» **Exercise brief**: Copy each line of the following data that contains "circle".

» **Material for this task**:
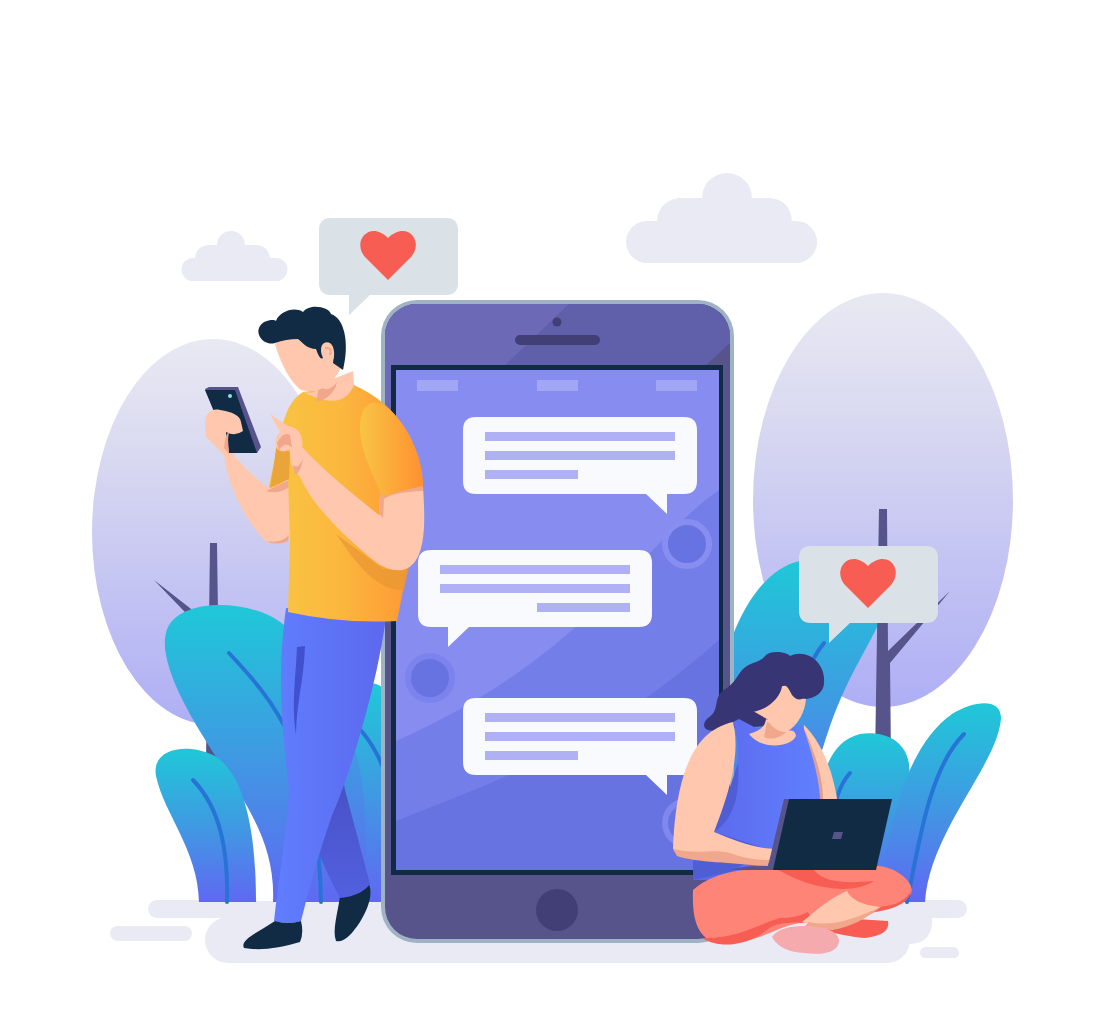
<!DOCTYPE html>
<html lang="en">
<head>
<meta charset="utf-8">
<title>Chatting online</title>
<style>
:root{--mist:#e9eaf4;--navy:#112b45;--skin:#ffc8ae;--skin-shade:#f0a78c;--plum:#57538b;--plum-dark:#413f76;--lilac:#b0b0f4;--white:#f9fafd;--coral:#ff8478;--red:#f75d52;--bubble:#dae2e7;--screen:#878cf0;--avatar:#6673e0;--blue:#5f7bfd;--vein:#2874d6;--hair:#383575}
html,body{margin:0;background:#fff}
body{width:1115px;height:1030px;overflow:hidden}
svg{display:block}
.mist{fill:var(--mist)}
.navy{fill:var(--navy)}
.skin{fill:var(--skin)}
.skin-shade{fill:var(--skin-shade)}
.plum{fill:var(--plum)}
.plum-dark{fill:var(--plum-dark)}
.lilac{fill:var(--lilac)}
.white{fill:var(--white)}
.coral{fill:var(--coral)}
.red{fill:var(--red)}
.bubble{fill:var(--bubble)}
.screen{fill:var(--screen)}
.avatar{fill:var(--avatar)}
.hair{fill:var(--hair)}
.vein{fill:none;stroke:var(--vein);stroke-width:4;stroke-linecap:round}
</style>
</head>
<body>
<svg width="1115" height="1030" viewBox="0 0 1115 1030" role="img" aria-label="A man with a phone and a woman with a laptop chatting beside a giant smartphone">
<defs>
<linearGradient id="crown" x2="0" y2="1"><stop stop-color="#e9e9f3"/><stop offset=".3" stop-color="#d9d9f1"/><stop offset="1" stop-color="#aeaef5"/></linearGradient>
<linearGradient id="leaf" x2="0" y2="1"><stop stop-color="#1fc8d8"/><stop offset=".5" stop-color="#3f9ae2"/><stop offset="1" stop-color="#6068f3"/></linearGradient>
<linearGradient id="shirt"><stop stop-color="#f8c544"/><stop offset=".45" stop-color="#fbb83e"/><stop offset="1" stop-color="#ff9333"/></linearGradient>
<linearGradient id="sleeve"><stop stop-color="#f8c544"/><stop offset="1" stop-color="#ff9030"/></linearGradient>
<linearGradient id="trousers"><stop stop-color="#5f7efe"/><stop offset="1" stop-color="#5d68ee"/></linearGradient>
<linearGradient id="back-leg" x2="0" y2="1"><stop stop-color="#4147b4"/><stop offset="1" stop-color="#5260df"/></linearGradient>
<linearGradient id="tank"><stop stop-color="#5d66ea"/><stop offset="1" stop-color="#5f80ff"/></linearGradient>
<clipPath id="phone-face"><rect x="385" y="304" width="345" height="635" rx="32"/></clipPath>
<clipPath id="display"><rect x="396" y="370" width="323" height="500"/></clipPath>
<g id="love-note">
<path class="bubble" d="M12 0H127Q139 0 139 12V65Q139 77 127 77H51L30 97V77H12Q0 77 0 65V12Q0 0 12 0Z"/>
<path class="red" d="M69 62L46 39C32 22 52 2 69 20C87 2 106 22 92 39Z"/>
</g>
<g id="message-right">
<path class="white" d="M13 0H221Q234 0 234 13V64Q234 77 221 77H204V97L183 77H13Q0 77 0 64V13Q0 0 13 0Z"/>
<path class="lilac" d="M22 15H212V24H22ZM22 34H212V43H22ZM22 53H115V62H22Z"/>
</g>
</defs>

<g id="clouds" class="mist">
<path d="M647 263A21 21 0 0 1 647 221H657C658 207 668 198 682 198H702A25 25 0 0 1 752 198H768C782 198 791 207 792 221H796A21 21 0 0 1 796 263Z"/>
<path d="M193 281A11.500 11.500 0 0 1 193 258H195C196 249 202 245 209 245H217A14 14 0 0 1 245 245H256C264 245 269 250 270 258H276A11.500 11.500 0 0 1 276 281Z"/>
</g>

<g id="ground" class="mist">
<rect x="148" y="900" width="819" height="18" rx="9"/>
<rect x="110" y="926" width="82" height="15" rx="7.500"/>
<rect x="205" y="917" width="705" height="46" rx="23"/>
<path d="M880 910H932V923Q931 944 908 944H880Z"/>
<rect x="920" y="947" width="39" height="11" rx="5.500"/>
</g>

<g id="trees">
<ellipse cx="213" cy="532" rx="121" ry="193" fill="url(#crown)"/>
<ellipse cx="883" cy="500" rx="130" ry="207" fill="url(#crown)"/>
<path class="plum" d="M210 543H217L220 760H206L208 636L154 580L209 623Z"/>
</g>

<g id="left-plants">
<path fill="url(#leaf)" d="M300 902C290 830 320 700 362 684C385 678 400 700 400 740V902Z"/>
<path class="vein" d="M326 900C312 850 330 780 345 735M350 720Q373 738 388 780"/>
<path fill="url(#leaf)" d="M273 902C276 835 238 794 201 733C176 692 157 650 168 627C183 597 253 599 284 625C335 670 380 760 362 902Z"/>
<path class="vein" d="M229 653C273 700 318 750 321 902"/>
<path fill="#fff" d="M249 822Q274 862 273 901H257Q255 858 249 822Z"/>
<path fill="url(#leaf)" d="M199 902C198 850 164 814 156 776C151 746 191 743 215 756C247 777 256 838 256 902Z"/>
<path class="vein" d="M193 780C222 810 228 854 227 902"/>
</g>

<g id="right-plants">
<path fill="url(#leaf)" d="M715 720C720 640 755 570 800 561C855 556 893 590 878 625C855 673 824 707 800 850H715Z"/>
<path class="vein" d="M824 643Q804 668 790 720"/>
<path class="plum" d="M879 509H887L888 651L950 591L890 663L891 760H875Z"/>
<path fill="url(#leaf)" d="M815 902C812 800 820 744 860 734C888 730 913 744 909 777C905 825 880 860 882 902Z"/>
<path class="vein" d="M850 773Q834 790 829 840"/>
<path fill="url(#leaf)" d="M880 902C888 820 908 745 952 714C975 700 1001 698 1001 718C998 765 930 830 925 902Z"/>
<path class="vein" d="M964 734C928 770 918 850 907 902"/>
</g>

<g id="smartphone">
<rect x="381" y="300" width="353" height="643" rx="36" fill="#9fb3c5"/>
<g clip-path="url(#phone-face)">
<rect class="plum" x="384" y="303" width="347" height="637"/>
<path fill="#605fa9" d="M384 303H731V342L690 380H384Z"/>
<path fill="#6c6ab6" d="M384 303H570L500 370L384 480Z"/>
</g>
<circle class="plum-dark" cx="557" cy="322" r="4.500"/>
<rect class="plum-dark" x="515" y="335" width="85" height="10" rx="5"/>
<circle class="plum-dark" cx="557" cy="910" r="21"/>
<rect class="navy" x="391" y="365" width="332" height="510"/>
<g clip-path="url(#display)">
<rect x="396" y="370" width="323" height="500" fill="#6673e0"/>
<path fill="#737ee8" d="M396 370H719V640C600 745 500 780 396 821Z"/>
<path class="screen" d="M396 370H719V490C640 545 590 655 396 741Z"/>
<path fill="#a2a7f5" d="M417 380H458V391H417ZM537 380H578V391H537ZM656 380H697V391H656Z"/>
<g class="avatar" stroke="#7c83ee" stroke-width="6">
<circle cx="687" cy="544" r="22" stroke="#888df2"/>
<circle cx="430" cy="678" r="22"/>
<circle cx="687" cy="823" r="22" stroke="#8087ee"/>
</g>
</g>
<use href="#message-right" x="463" y="417"/>
<g id="message-left">
<path class="white" d="M431 550H639Q652 550 652 563V614Q652 627 639 627H469L448 647V627H431Q418 627 418 614V563Q418 550 431 550Z"/>
<path class="lilac" d="M440 565H630V574H440ZM440 584H630V593H440ZM537 603H630V612H537Z"/>
</g>
<use href="#message-right" x="463" y="698"/>
</g>

<use href="#love-note" x="319" y="218"/>
<use href="#love-note" x="799" y="546"/>

<g id="man">
<path class="navy" d="M367 881C374 890 370 906 360 922C352 934 344 943 336 941C332 930 338 912 340 896Z"/>
<path fill="url(#back-leg)" d="M330 700L345 790L370 884Q361 896 340 898C325 870 310 835 300 800Z"/>
<path fill="url(#trousers)" d="M286 608L386 617C378 680 352 770 331 818C320 850 310 885 301 921Q289 925 274 921C279 875 287 835 289 790C283 735 276 680 286 608Z"/>
<path fill="#4050cf" d="M297 647L305 646C304 680 296 705 296 735C291 705 296 675 297 647Z"/>
<path class="navy" d="M275 921Q288 925 301 921Q304 933 300 942C280 948 260 951 244 948C240 940 255 934 275 921Z"/>
<path class="skin" d="M224 455L206 437C203 420 209 410 217 409L240 417L234 456C246 468 257 481 270 488L289 482L290 538Q282 545 266 542C243 518 228 485 224 455Z"/>
<path class="skin-shade" d="M266 491L289 480V487Q278 495 266 491ZM265 541Q281 544 289 535L288 541Q277 546 265 541Z"/>
<path class="plum" d="M205 389L209 387H238L261 447L257 453H231Z"/>
<path class="navy" d="M205 390H235L257 453H229L228 445Z"/>
<circle cx="230" cy="396" r="2" fill="#8edfe4"/>
<path class="skin" d="M206 426C203 414 211 408 220 410C232 412 240 415 241 422L243 431Q235 437 226 432L228 455L212 440Z"/>
<path class="skin-shade" d="M229 432Q225 434 224 448L229 454L228 439Z"/>
<path fill="url(#shirt)" d="M303 392C286 402 282 426 277 449C274 465 270 478 269 488Q280 486 288 479L290 540L288 612Q342 624 397 621L411 550L423 487C421 442 398 405 354 385Z"/>
<path fill="#e9a53a" d="M277 442L290 452L289 479L270 488Q274 465 277 442Z"/>
<path class="skin" d="M303 392Q319 395 318 385L353 371L354 385C346 404 330 405 303 392Z"/>
<path class="skin-shade" d="M317 397L319 386Q328 394 337 382Q334 397 317 402Z"/>
<path class="skin" d="M275 344C280 362 290 382 301 390C317 394 331 388 342 366L342 330L300 325Z"/>
<path class="navy" d="M275 343C264 346 256 335 259 328C262 320 274 319 276 321C279 312 294 306 303 312C310 303 329 307 331 314C344 318 350 342 343 370L333 363C336 346 327 339 323 346Q319 350 323 358Q320 361 316 349C307 349 302 342 298 339Q286 339 275 343Z"/>
<path class="skin" d="M322 353C318 343 329 338 333 347C337 359 330 367 325 360Z"/>
<path fill="none" stroke="var(--skin-shade)" stroke-width="2" d="M325 348Q333 347 330 355"/>
<path fill="#e99732" opacity=".7" d="M336 534L383 569L409 568L404 590C375 592 352 557 336 534Z"/>
<path class="skin" d="M270 414L288 426C298 427 304 436 302 447C323 470 350 492 379 515L380 495L423 487C425 518 427 557 408 568C398 573 386 569 377 563C346 538 314 508 300 477L292 467Q289 456 290 449C283 454 276 450 276 445Q274 437 280 432Z"/>
<path class="skin-shade" d="M277 443Q283 431 290 435L292 448C288 443 283 444 279 450ZM379 514L380 493L423 485V491Q393 492 384 499L383 518Z"/>
<path class="skin-shade" d="M292 465Q299 470 303 458Q302 469 296 475Z"/>
<path fill="url(#sleeve)" d="M360 428C360 399 378 396 394 414C412 435 423 460 423 486Q402 490 382 497C376 480 360 453 360 428Z"/>
</g>

<g id="woman">
<path class="hair" d="M722 729C704 735 700 725 708 718C721 710 712 698 724 690C736 682 736 677 743 669C752 661 760 663 765 656C772 649 788 653 790 656C807 648 826 663 824 683C824 692 815 699 804 699L781 725Z"/>
<path class="skin" d="M804 725C823 744 834 774 838 805L811 803L800 760Z"/>
<path fill="#dfa093" d="M804 729C815 752 824 780 823 803H813Z"/>
<path fill="url(#tank)" d="M739 719L756 728L803 726C812 754 822 785 820 812L805 880H693V845L733 790C741 760 738 738 733 722Z"/>
<path fill="#4f5ed4" d="M738 763C740 795 734 819 714 832L770 850L730 872L693 880V845L729 790Z"/>
<path class="skin" d="M766 719Q765 730 749 734C762 751 791 747 796 736Q795 729 787 731Z"/>
<path class="skin-shade" d="M767 722L789 729C783 737 772 741 764 737Z"/>
<path class="skin" d="M753 711C765 709 777 699 780 687L789 684Q791 698 806 699C805 712 798 725 787 732C779 733 771 727 767 719Z"/>
<path class="hair" d="M752 712C768 710 781 697 782 686C787 684 789 690 792 695C798 703 806 699 808 692L800 667L755 672L740 700Z"/>
<path class="skin" d="M733 722C707 728 693 747 684 774C676 800 674 825 673 848Q674 854 684 855L767 866L775 849C752 848 734 840 714 832C725 803 742 758 733 722Z"/>
<path class="skin-shade" d="M673 849C699 855 714 848 733 854Q748 860 770 860L767 867C735 862 697 863 677 856Z"/>
<path class="red" d="M840 918L888 921Q891 935 865 938C850 937 835 933 819 930Z"/>
<path class="coral" d="M693 890C713 872 744 867 788 869L870 866C894 864 916 882 911 894C900 905 885 908 866 910L845 903L804 923C780 923 762 944 719 944C696 939 692 917 693 890Z"/>
<path class="red" d="M778 870H814C825 884 850 883 874 881C863 889 843 891 824 887C805 884 792 877 778 870Z"/>
<path class="red" d="M911 890C910 903 894 909 875 912L861 918L880 907C896 905 907 900 911 890ZM702 938C737 939 756 925 780 918Q797 918 808 912L813 922C795 923 778 921 768 929C748 946 719 949 702 938Z"/>
<path class="skin" d="M802 922C819 908 832 897 847 891Q853 904 880 907C866 916 850 924 832 930Z"/>
<path class="skin-shade" d="M809 922C833 927 851 920 881 907C865 919 851 927 832 930L805 926Z"/>
<path fill="#f5abae" d="M772 937C778 928 791 926 806 926C823 926 839 931 839 941C838 954 820 955 804 953C790 952 778 948 772 937Z"/>
<g id="laptop">
<path class="plum" d="M784 799H792L778 870H730Q748 865 768 866Z"/>
<path class="navy" d="M789 799H892L876 870H773Z"/>
<path class="plum" d="M834 832H843L841 839H832Z"/>
</g>
</g>
</svg>
</body>
</html>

» **Result below**:
<circle class="plum-dark" cx="557" cy="322" r="4.500"/>
<circle class="plum-dark" cx="557" cy="910" r="21"/>
<circle cx="687" cy="544" r="22" stroke="#888df2"/>
<circle cx="430" cy="678" r="22"/>
<circle cx="687" cy="823" r="22" stroke="#8087ee"/>
<circle cx="230" cy="396" r="2" fill="#8edfe4"/>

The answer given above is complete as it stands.